"Decryption warrants": the replacement for key escrow.
After three years of unsuccessful attempts to introduce key escrow, the British government has written an "Electronic Communications Act" to force users of electronic privacy to hand over their keys, passwords or plaintext on demand to the police. Part 3 of the proposed Act grants police powers to seek two year jail sentences for anyone unable to provide them on demand with keys to encrypted files and communications. Both encryption users and service providers will be covered. Another new offence is aimed mainly at service providers. Called the "tipping off" offence, this provision would impose jail sentences on anyone who revealed that they had been served with a decryption warrant. It could be used to prevent the recipient, or even the user of the privacy keys concerned, from telling anyone else that their messages were no longer private or secure.

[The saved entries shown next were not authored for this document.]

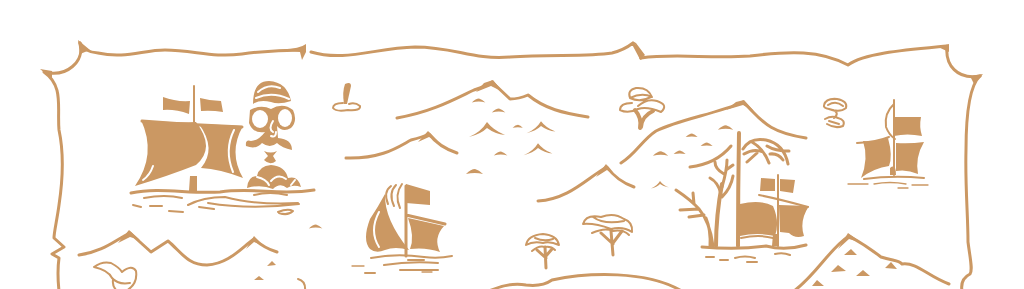
<!DOCTYPE html>
<html lang="en">
<head>
<meta charset="utf-8">
<title>Treasure map</title>
<style>
:root { --ink: #cb9863; --paper: #ffffff; }
html, body { margin: 0; height: 100%; overflow: hidden; background: var(--paper); }
.map { display: block; width: 1024px; height: 289px; }
.line { fill: none; stroke: var(--ink); stroke-width: 3; stroke-linecap: round; stroke-linejoin: round; }
.thin { stroke-width: 2; }
.hair { stroke-width: 1.3; }
.bold { stroke-width: 4; }
.solid { fill: var(--ink); }
.cut { fill: var(--paper); }
.gap { fill: none; stroke: var(--paper); stroke-width: 2; stroke-linecap: round; }
</style>
</head>
<body>
<svg class="map" viewBox="0 0 1024 289" role="img" aria-label="Old treasure map with ships, mountains and trees">
  <defs>
    <path id="tuft" d="M-9 3Q-4 -2 0 -2Q4 -1 8 3Q0 1 -9 3Z"/>
    <path id="peak" d="M-18 9Q-6 4 0 -6Q6 2 18 7Q8 6 0 0Q-6 6 -18 9Z"/>
  </defs>

  <g id="border" class="line">
    <path d="M80 43Q84 52 98 53C125 59 143 50 165 50C194 50 212 58 242 54C264 51 284 50 304 50" />
    <path class="solid" stroke="none" d="M278 49Q298 50 306 44L306 52L302 60L300 52Z"/>
    <path d="M311 52C345 62 375 48 415 47C455 47 472 60 510 57C550 54 587 57 612 53Q624 50 633 43L641 58"/>
    <path d="M641 58C675 53 710 59 750 56C790 51 820 50 848 65C865 53 905 50 947 46C945 65 957 80 980 76"/>
    <path d="M80 43C85 61 67 78 44 72C64 86 57 107 59 130C65 158 62 185 59 205C57 220 54 232 54 238L64 247L52 254L59 258Q57 272 59 291"/>
    <path d="M980 76C969 86 966 120 966 150C965 185 968 215 968 242C970 258 973 270 970 274Q960 279 962 291"/>
    <path class="solid" stroke="none" d="M78 40L90 50L80 54ZM40 69L52 71L52 79ZM949 44L949 52L938 47ZM983 74L974 84L970 76ZM632 41L635 44L640 60L645 55L636 43Z"/>
  </g>

  <g id="galleon">
    <path class="solid" d="M141 120Q166 123 196 122Q216 148 196 165Q168 176 135 186Q157 154 141 120Z"/>
    <path class="solid" d="M199 124L243 126Q228 152 243 178Q220 169 201 168Q217 149 199 124Z"/>
    <path class="gap" d="M153 166Q150 175 143 180M234 130Q224 150 233 172"/>
    <path class="line" d="M142 121Q190 125 242 127"/>
    <path class="line thin" d="M194 86V122"/>
    <path class="solid" d="M163 97Q176 102 190 101L189 114Q175 109 163 110ZM200 98Q211 101 221 101L223 112Q211 110 201 111ZM190 176H197V191H189Z"/>
    <path class="line" d="M131 193C160 187 188 194 220 192C255 187 280 196 314 190"/>
    <path class="line thin" d="M144 198Q165 194 182 198M188 205Q203 197 225 197Q253 205 298 203M208 203Q250 210 299 204M133 205L141 207M150 206L162 206M169 211L183 212M199 207L214 209M278 212Q288 208 293 211Q288 216 279 213M254 195Q270 191 287 195"/>
  </g>

  <g id="pirate">
    <path class="solid" d="M253 104Q253 81 269 81Q287 82 291 101Q279 105 271 102Q260 99 253 104Z"/>
    <path class="gap" d="M258 92Q268 83 280 88M256 98Q272 91 289 99"/>
    <path class="solid" d="M250 110Q261 104 271 109Q283 102 293 110Q298 121 291 128Q283 133 277 126L278 138Q292 139 292 150Q282 148 277 143Q270 149 262 143Q256 150 246 146Q245 139 251 141Q258 141 265 132Q253 134 249 123Z"/>
    <ellipse class="cut" cx="260" cy="119" rx="8" ry="9"/>
    <ellipse class="cut" cx="285" cy="118" rx="7" ry="9"/>
    <path class="gap" d="M273 121Q268 129 273 132M271 136Q276 138 276 132"/>
    <path class="solid" d="M264 151Q271 154 277 151L273 156L276 161Q270 166 264 160L268 156Z"/>
    <path class="solid" d="M247 188Q248 176 257 176Q259 166 271 165Q285 166 288 178Q298 175 301 187Q293 184 287 188Q280 182 273 189Q261 184 247 188Z"/>
    <path class="gap" d="M257 177Q266 179 269 185M271 181Q278 173 286 179M291 185L295 180"/>
  </g>

  <g id="palm-islet">
    <path class="solid" d="M345 84Q351 81 351 86Q349 95 347 104L344 104Q342 92 345 84Z"/>
    <path class="line thin" d="M343 103Q333 103 333 108Q336 112 348 110Q361 111 360 106Q355 102 349 104"/>
  </g>

  <g id="mountains">
    <g class="line">
      <path d="M397 118C432 112 455 99 474 90Q487 86 492 82L510 99Q519 99 528 95C545 109 563 113 588 117"/>
      <path d="M346 158C382 159 398 147 411 140Q423 137 429 134Q439 147 457 153"/>
      <path d="M621 163C636 154 642 140 656 131C680 119 716 114 743 102C761 119 766 132 806 138"/>
      <path d="M538 201C570 199 588 177 607 167Q617 181 634 187"/>
      <path d="M690 167Q716 164 731 146"/>
      <path d="M79 255C105 251 115 240 130 233L151 252L168 241C182 253 188 265 207 265C229 264 242 247 254 239Q264 248 277 252"/>
      <path d="M794 291C817 274 830 248 849 236Q867 246 881 257C893 261 899 260 902 264C917 262 927 276 949 284"/>
      <path d="M489 291Q509 282 526 285Q542 287 552 280C590 272 646 271 680 290"/>
    </g>
    <path class="solid" d="M484 83L493 80L503 92L491 86L476 92ZM428 131L438 141L429 137L418 142ZM736 102L744 100L754 111L743 105L726 110ZM606 164L615 176L607 170L596 177ZM129 230L140 240L130 237L118 243ZM254 236L264 246L254 242L246 249ZM848 233L862 243L849 239L838 249Z"/>
    <g class="solid">
      <use href="#peak" x="487" y="128"/>
      <use href="#peak" transform="translate(541 126) scale(.8)"/>
      <use href="#peak" transform="translate(538 148) scale(.8)"/>
      <use href="#peak" transform="translate(660 184) scale(.5)"/>
      <use href="#tuft" transform="translate(479 100) scale(.8)"/>
      <use href="#tuft" transform="translate(499 110) scale(.8)"/>
      <use href="#tuft" transform="translate(518 126) scale(.6)"/>
      <use href="#tuft" transform="translate(501 153) scale(.8)"/>
      <use href="#tuft" x="475" y="171"/>
      <use href="#tuft" transform="translate(316 226) scale(.8)"/>
      <use href="#tuft" transform="translate(692 135) scale(.7)"/>
      <use href="#tuft" transform="translate(726 127) scale(.9)"/>
      <use href="#tuft" transform="translate(661 153) scale(.9)"/>
      <use href="#tuft" transform="translate(680 152) scale(.7)"/>
      <use href="#tuft" transform="translate(707 144) scale(.7)"/>
      <path d="M844 255L851 249L857 255ZM831 272L838 265L846 271ZM856 276L863 270L870 276ZM885 268L891 262L897 269ZM812 286L817 280L824 286ZM254 280L259 276L264 280ZM267 266L272 261L276 265Z"/>
    </g>
  </g>

  <g id="sailboat">
    <path class="solid" d="M385 194Q384 219 409 250Q395 246 385 250Q376 254 370 249Q362 240 370 219Q378 207 385 194Z"/>
    <path class="gap" d="M379 212Q369 231 379 247"/>
    <path class="line thin" d="M391 186Q383 192 388 204M396 185Q388 193 394 206M402 184Q394 195 400 208"/>
    <path class="line" d="M406 186V256M406 215L445 224"/>
    <path class="solid" d="M406 184L430 191L430 205L406 203ZM408 218L444 226Q433 238 440 252Q426 247 410 249Q415 237 408 218Z"/>
    <path class="line thin" d="M371 258Q396 253 424 257Q438 259 452 256M384 265Q410 261 438 263M400 270L438 270M365 273H375M408 260L424 260"/>
    <path class="line hair" d="M352 266H364M422 272H432"/>
  </g>

  <g id="trees" class="line">
    <g id="tree-north">
      <path d="M640 128Q642 118 635 110M641 127Q642 116 653 111" class="bold"/>
      <path class="thin" d="M630 98Q627 90 636 88Q648 87 652 97Q642 92 630 98Q640 103 651 97M632 103Q620 103 620 110Q628 114 638 109Q647 106 661 112Q669 105 657 101Q647 98 638 106"/>
    </g>
    <g id="tree-mid">
      <path d="M613 255L611 231M613 244L601 233M613 243L622 231"/>
      <path class="thin" d="M583 224Q586 214 601 217Q614 212 624 219Q633 222 632 232Q623 226 611 229Q595 223 583 224ZM593 217Q604 225 624 221M592 233Q605 227 613 231M613 231Q623 229 629 235"/>
    </g>
    <g id="tree-small">
      <path d="M546 268L545 247M546 258L537 250M546 256L552 249"/>
      <path class="thin" d="M526 245Q528 235 543 234Q557 235 559 245Q550 241 543 243Q533 241 526 245ZM535 238Q544 242 553 239M532 251Q539 245 545 247Q551 246 555 250"/>
    </g>
    <g id="tree-east">
      <path class="thin" d="M824 105Q826 98 837 99Q848 101 846 108Q840 113 829 109Q823 108 824 105ZM828 105Q836 100 843 106M833 110Q840 113 834 118M825 119Q832 115 838 118Q846 120 843 126Q835 129 827 124M829 121L839 124"/>
    </g>
    <g id="grove">
      <path class="bold" d="M739 133Q738 190 738 246M716 246Q716 215 722 184"/>
      <path d="M713 246Q710 222 699 209Q691 200 676 190M694 204L693 193M699 209L680 210M704 215L689 217M721 194Q718 182 710 178M722 187Q727 170 727 160M724 174Q715 169 715 162M722 197Q731 188 733 176M726 170L733 165M710 247Q711 230 706 218"/>
      <path d="M743 149Q750 137 766 140Q784 144 788 164M752 142Q764 149 769 163M744 154Q754 148 763 152M767 146Q775 151 789 151M770 154Q778 153 783 160M747 162L757 153"/>
    </g>
  </g>

  <g id="grove-ship">
    <path class="line thin" d="M778 175V246"/>
    <path class="solid" d="M761 178L775 179V191L760 191ZM780 179L795 180L793 193L780 191ZM740 204Q760 199 773 206Q780 222 775 236Q757 232 740 236ZM779 205L809 206Q799 221 804 236Q795 239 789 233L780 232ZM773 234H777V246H772Z"/>
    <path class="line thin" d="M759 195Q779 199 808 207M741 238Q759 234 773 238"/>
    <path class="line" d="M702 247Q738 250 766 246Q785 251 806 245"/>
    <path class="line thin" d="M706 257H714M720 260H728M735 258Q745 255 755 258M747 262H757M775 254Q783 252 790 255"/>
  </g>

  <g id="east-ship">
    <path class="line thin" d="M894 100V175M894 104Q884 113 886 127Q889 135 895 139"/>
    <path class="solid" d="M894 117L921 117Q919 127 922 136Q907 133 894 136ZM863 141Q877 142 888 138Q893 156 889 166Q874 168 861 178Q869 159 863 141ZM896 143Q910 144 924 142Q915 157 918 174Q907 169 896 171ZM890 168Q896 163 896 175H890Z"/>
    <path class="line thin" d="M857 143Q877 142 889 137M864 179Q893 175 924 178"/>
    <path class="line hair" d="M848 184H868M874 184Q890 181 906 184M912 185H928M898 188H908"/>
  </g>

  <g id="sea-serpent" class="line thin">
    <path d="M94 267Q102 261 111 263Q120 268 122 272Q132 264 136 271Q138 284 126 291M94 267Q108 270 112 278Q118 285 130 283M113 280Q112 286 117 291"/>
    <path d="M298 279Q306 281 305 291"/>
  </g>
</svg>
</body>
</html>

Ironically, progress of the new plan has been halted because the opposition Conservative party - who originally backed the US key escrow scheme - say that the new law is a unwelcome "dogs breakfast".

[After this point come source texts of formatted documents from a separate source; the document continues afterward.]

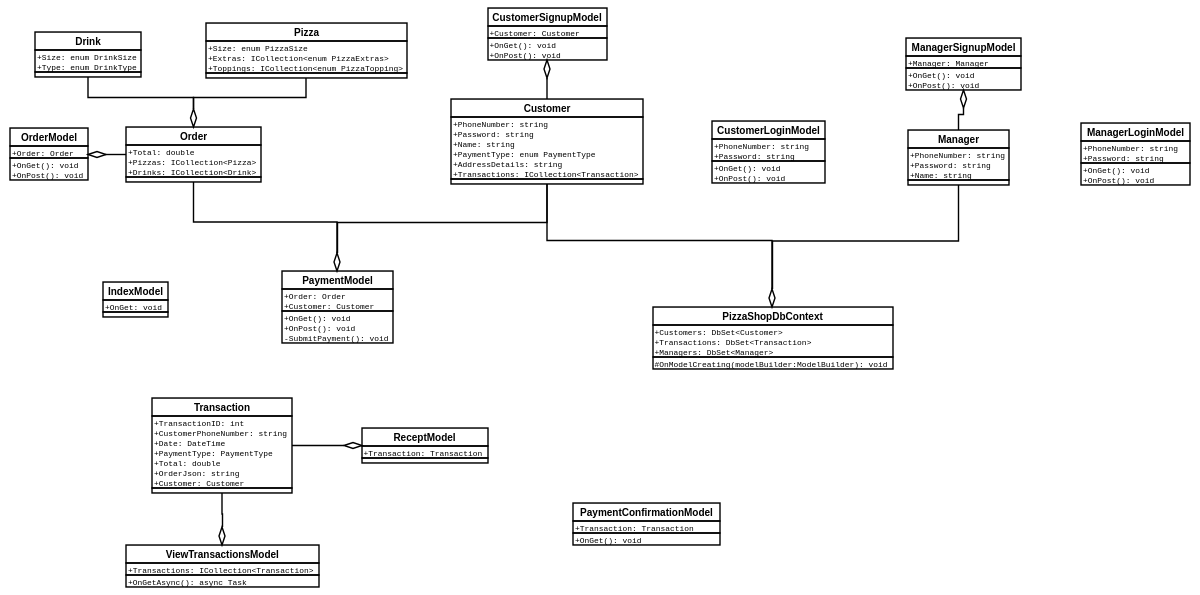
<!DOCTYPE html>
<html lang="en">
<head>
<meta charset="utf-8">
<title>Pizza shop class diagram</title>
<style>
:root { --ink: #000; --paper: #fff; }
* { box-sizing: border-box; margin: 0; padding: 0; }
html, body { width: 1200px; height: 595px; overflow: hidden; background: var(--paper); }
.diagram { position: relative; width: 1200px; height: 595px; overflow: hidden; color: var(--ink); }
.connectors { position: absolute; inset: 0; fill: none; stroke: var(--ink); stroke-width: 1.4; }
.connectors use { fill: var(--paper); }
.class { position: absolute; left: var(--x); top: var(--y); width: var(--w); display: flex; flex-direction: column; }
.class > * { box-shadow: 0 0 0 .7px var(--ink), inset 0 0 0 .7px var(--ink); }
.class h2 { height: 18px; font: bold 10px/20px "Liberation Sans", Arial, sans-serif; text-align: center; white-space: nowrap; }
.class ul { list-style: none; padding: 2px 0 0 2px; font: 7.93px/10px "Liberation Mono", monospace; white-space: nowrap; }
.class li { height: 10px; position: relative; top: .5px; }
.class .empty { height: 5px; }
</style>
</head>
<body>
<main class="diagram">
  <svg class="connectors" width="1200" height="595" viewBox="0 0 1200 595" aria-hidden="true">
    <defs><polygon id="aggregation" points="0,0 3,9 0,18 -3,9"/></defs>
    <polyline points="88,77 88,97.5 193.5,97.5 193.5,109"/>
    <polyline points="306,78 306,97.5 193.5,97.5 193.5,109"/>
    <line x1="105" y1="154.5" x2="126" y2="154.5"/>
    <line x1="547" y1="78" x2="547" y2="99"/>
    <polyline points="963.5,108 963.5,114.5 958.5,114.5 958.5,130"/>
    <polyline points="193.5,182 193.5,222 337,222 337,253"/>
    <polyline points="547,184 547,222.5 337.5,222.5 337.5,253"/>
    <polyline points="547,184 547,240.5 772,240.5 772,289"/>
    <polyline points="958.5,185 958.5,241 772.5,241 772.5,289"/>
    <line x1="292" y1="445.5" x2="344" y2="445.5"/>
    <polyline points="222,493 222,514 222.5,514 222.5,527"/>
    <use href="#aggregation" x="193.5" y="109"/>
    <use href="#aggregation" transform="translate(88 154.5) rotate(-90)"/>
    <use href="#aggregation" x="547" y="60"/>
    <use href="#aggregation" x="963.5" y="90"/>
    <use href="#aggregation" x="337" y="253"/>
    <use href="#aggregation" x="772" y="289"/>
    <use href="#aggregation" transform="translate(344 445.5) rotate(-90)"/>
    <use href="#aggregation" x="222" y="527"/>
  </svg>

  <section class="class" style="--x:35px;--y:32px;--w:106px">
    <h2>Drink</h2>
    <ul><li>+Size: enum DrinkSize</li><li>+Type: enum DrinkType</li></ul>
    <div class="empty"></div>
  </section>
  <section class="class" style="--x:206px;--y:23px;--w:201px">
    <h2>Pizza</h2>
    <ul><li>+Size: enum PizzaSize</li><li>+Extras: ICollection&lt;enum PizzaExtras&gt;</li><li>+Toppings: ICollection&lt;enum PizzaTopping&gt;</li></ul>
    <div class="empty"></div>
  </section>
  <section class="class" style="--x:10px;--y:128px;--w:78px">
    <h2>OrderModel</h2>
    <ul><li>+Order: Order</li></ul>
    <ul><li>+OnGet(): void</li><li>+OnPost(): void</li></ul>
  </section>
  <section class="class" style="--x:126px;--y:127px;--w:135px">
    <h2>Order</h2>
    <ul><li>+Total: double</li><li>+Pizzas: ICollection&lt;Pizza&gt;</li><li>+Drinks: ICollection&lt;Drink&gt;</li></ul>
    <div class="empty"></div>
  </section>
  <section class="class" style="--x:487.5px;--y:8px;--w:119px">
    <h2>CustomerSignupModel</h2>
    <ul><li>+Customer: Customer</li></ul>
    <ul><li>+OnGet(): void</li><li>+OnPost(): void</li></ul>
  </section>
  <section class="class" style="--x:451px;--y:99px;--w:192px">
    <h2>Customer</h2>
    <ul><li>+PhoneNumber: string</li><li>+Password: string</li><li>+Name: string</li><li>+PaymentType: enum PaymentType</li><li>+AddressDetails: string</li><li>+Transactions: ICollection&lt;Transaction&gt;</li></ul>
    <div class="empty"></div>
  </section>
  <section class="class" style="--x:712px;--y:121px;--w:113px">
    <h2>CustomerLoginModel</h2>
    <ul><li>+PhoneNumber: string</li><li>+Password: string</li></ul>
    <ul><li>+OnGet(): void</li><li>+OnPost(): void</li></ul>
  </section>
  <section class="class" style="--x:906px;--y:38px;--w:115px">
    <h2>ManagerSignupModel</h2>
    <ul><li>+Manager: Manager</li></ul>
    <ul><li>+OnGet(): void</li><li>+OnPost(): void</li></ul>
  </section>
  <section class="class" style="--x:908px;--y:130px;--w:101px">
    <h2>Manager</h2>
    <ul><li>+PhoneNumber: string</li><li>+Password: string</li><li>+Name: string</li></ul>
    <div class="empty"></div>
  </section>
  <section class="class" style="--x:1081px;--y:123px;--w:109px">
    <h2>ManagerLoginModel</h2>
    <ul><li>+PhoneNumber: string</li><li>+Password: string</li></ul>
    <ul><li>+OnGet(): void</li><li>+OnPost(): void</li></ul>
  </section>
  <section class="class" style="--x:103px;--y:282px;--w:65px">
    <h2>IndexModel</h2>
    <ul><li>+OnGet: void</li></ul>
    <div class="empty"></div>
  </section>
  <section class="class" style="--x:282px;--y:271px;--w:111px">
    <h2>PaymentModel</h2>
    <ul><li>+Order: Order</li><li>+Customer: Customer</li></ul>
    <ul><li>+OnGet(): void</li><li>+OnPost(): void</li><li>-SubmitPayment(): void</li></ul>
  </section>
  <section class="class" style="--x:652.5px;--y:307px;--w:240px">
    <h2>PizzaShopDbContext</h2>
    <ul><li>+Customers: DbSet&lt;Customer&gt;</li><li>+Transactions: DbSet&lt;Transaction&gt;</li><li>+Managers: DbSet&lt;Manager&gt;</li></ul>
    <ul><li>#OnModelCreating(modelBuilder:ModelBuilder): void</li></ul>
  </section>
  <section class="class" style="--x:152px;--y:398px;--w:140px">
    <h2>Transaction</h2>
    <ul><li>+TransactionID: int</li><li>+CustomerPhoneNumber: string</li><li>+Date: DateTime</li><li>+PaymentType: PaymentType</li><li>+Total: double</li><li>+OrderJson: string</li><li>+Customer: Customer</li></ul>
    <div class="empty"></div>
  </section>
  <section class="class" style="--x:361.5px;--y:428px;--w:126px">
    <h2>ReceptModel</h2>
    <ul><li>+Transaction: Transaction</li></ul>
    <div class="empty"></div>
  </section>
  <section class="class" style="--x:573px;--y:503px;--w:147px">
    <h2>PaymentConfirmationModel</h2>
    <ul><li>+Transaction: Transaction</li></ul>
    <ul><li>+OnGet(): void</li></ul>
  </section>
  <section class="class" style="--x:126px;--y:545px;--w:192.5px">
    <h2>ViewTransactionsModel</h2>
    <ul><li>+Transactions: ICollection&lt;Transaction&gt;</li></ul>
    <ul><li>+OnGetAsync(): async Task</li></ul>
  </section>
</main>
</body>
</html>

The Conservatives say that they will block attempts to rush the controversial Electronic Communications Bill into Parliament. Alan Duncan MP, Conservative Party spokesman on IT, said this week that his party would not agree to the government introducing the legislation in its current form.
Its "too long and too heavy for its purpose", he said. "What industry needs is a quick short bill". With 30 pages of dense, complex text when there should be 3, said Duncan, the Bill ought to be "shorter, simpler and lighter". He criticised the government for trying to bring the Bill before parliament at the last minute, when years had been wasted pursuing blind alleys.
The Conservatives' view was that the IT marketplace was already adequately providing most of what industry needed to facilitate commerce. Business did not need complex regulations or wide ranging ministerial powers to intervene, just recognition of structures already in place.
Under UK Parliamentary rules, the government must seek consent from the opposition to "carry over" a Bill from one session to another. The current session ends in about two weeks. If the Bill is not introduced now, it faces a further delay of six to nine months.
This would mean that for the fourth year running, British plans to legislate for E-commerce will have been halted because of government attempts to build in law enforcement and intelligence agencies access to private encrypted information.
It was originally devised in 1996 as a means to impose key escrow in the UK, in line with US policy. Certification authorities or trusted third parties in digital commerce would have been required to seek licenses and to escrow confidentiality as well as signature keys. In 1997, the government proposed that it would be compulsory for anyone providing cryptography services to copy private security keys to a government run "Central Repository ". New Labour was elected on a firm pledge to abandon the scheme. Electors were told:
"It is not necessary to criminalise a large section of the network-using public to control the activities of a very small minority of law-breakers."
But Labour then produced a further consultation paper, maintaining the key escrow policy. They met intense opposition, chiefly from the IT industry.
Four months ago, Prime Minister Tony Blair announced that escrow had finally been abandoned. He produced a third paper, describing draft legislation. He told top executives industry at a Downing Street breakfast that, in return for dropping key escrow, he expected industry to deliver a solution for law enforcement problems with crypto three weeks later.
Blair's March proposals encountered the most devastating criticism of all. The Parliamentary Select Committee on Trade and Industry reported two months ago that "the rationale for an electronic commerce bill is open to question". It is "not fit to be written into law" The government was told to drop "measures discarded from the previous key escrow policy which are concerned with controlling, not facilitating, electronic commerce".
This advice was ignored. Instead, the Electronic Communications Bill places "the onus on the recipient of a disclosure notice to prove to the authorities that the requested keys or plain text are not in his possession, and to state to the best of his knowledge and belief where they are". In other words, anyone in possession of information that they cannot decrypt has to prove that they do not have the key.
The requirement for users of encryption to prove their innocence has been dismissed by legal specialists as "logically absurd" and contrary to the new Human Rights Act. According to the specialist adviser to the Select Committee, Peter Sommer, "the requirement to prove innocence is only used in the most exceptional circumstances in English law".
The proposed decryption law ignores the new legal perils it creates.
The proposed decryption law ignores the new legal perils it creates. For example, anyone wanting to set up someone else as a victim of the new law need only mail them an encrypted file, apparently encrypted with a key registered to them. It also ignores the fact that when someone encodes an e-mail message with the addressee's public key, they are no longer able to read the message they wrote.
Critics from both sides of the political spectrum have repeatedly pointed out that law enforcement powers do not belong in an electronic commerce bill. According to Sommer, the Select Committee was concerned that the government had no evidence of a real problem with encryption. "Nobody has been collecting any data on the extent to which encryption is actually a problem for law enforcement", he said. It doesn't make sense to put it into a bill intended to deal with commerce. Both the all-party committee and the opposition say that decryption powers belong in a different new law, the Interception of Communications Act (IOCA). Decryption "should be dealt with in IOCA, not here", according to the Tory MP Alan Duncan.Kommentieren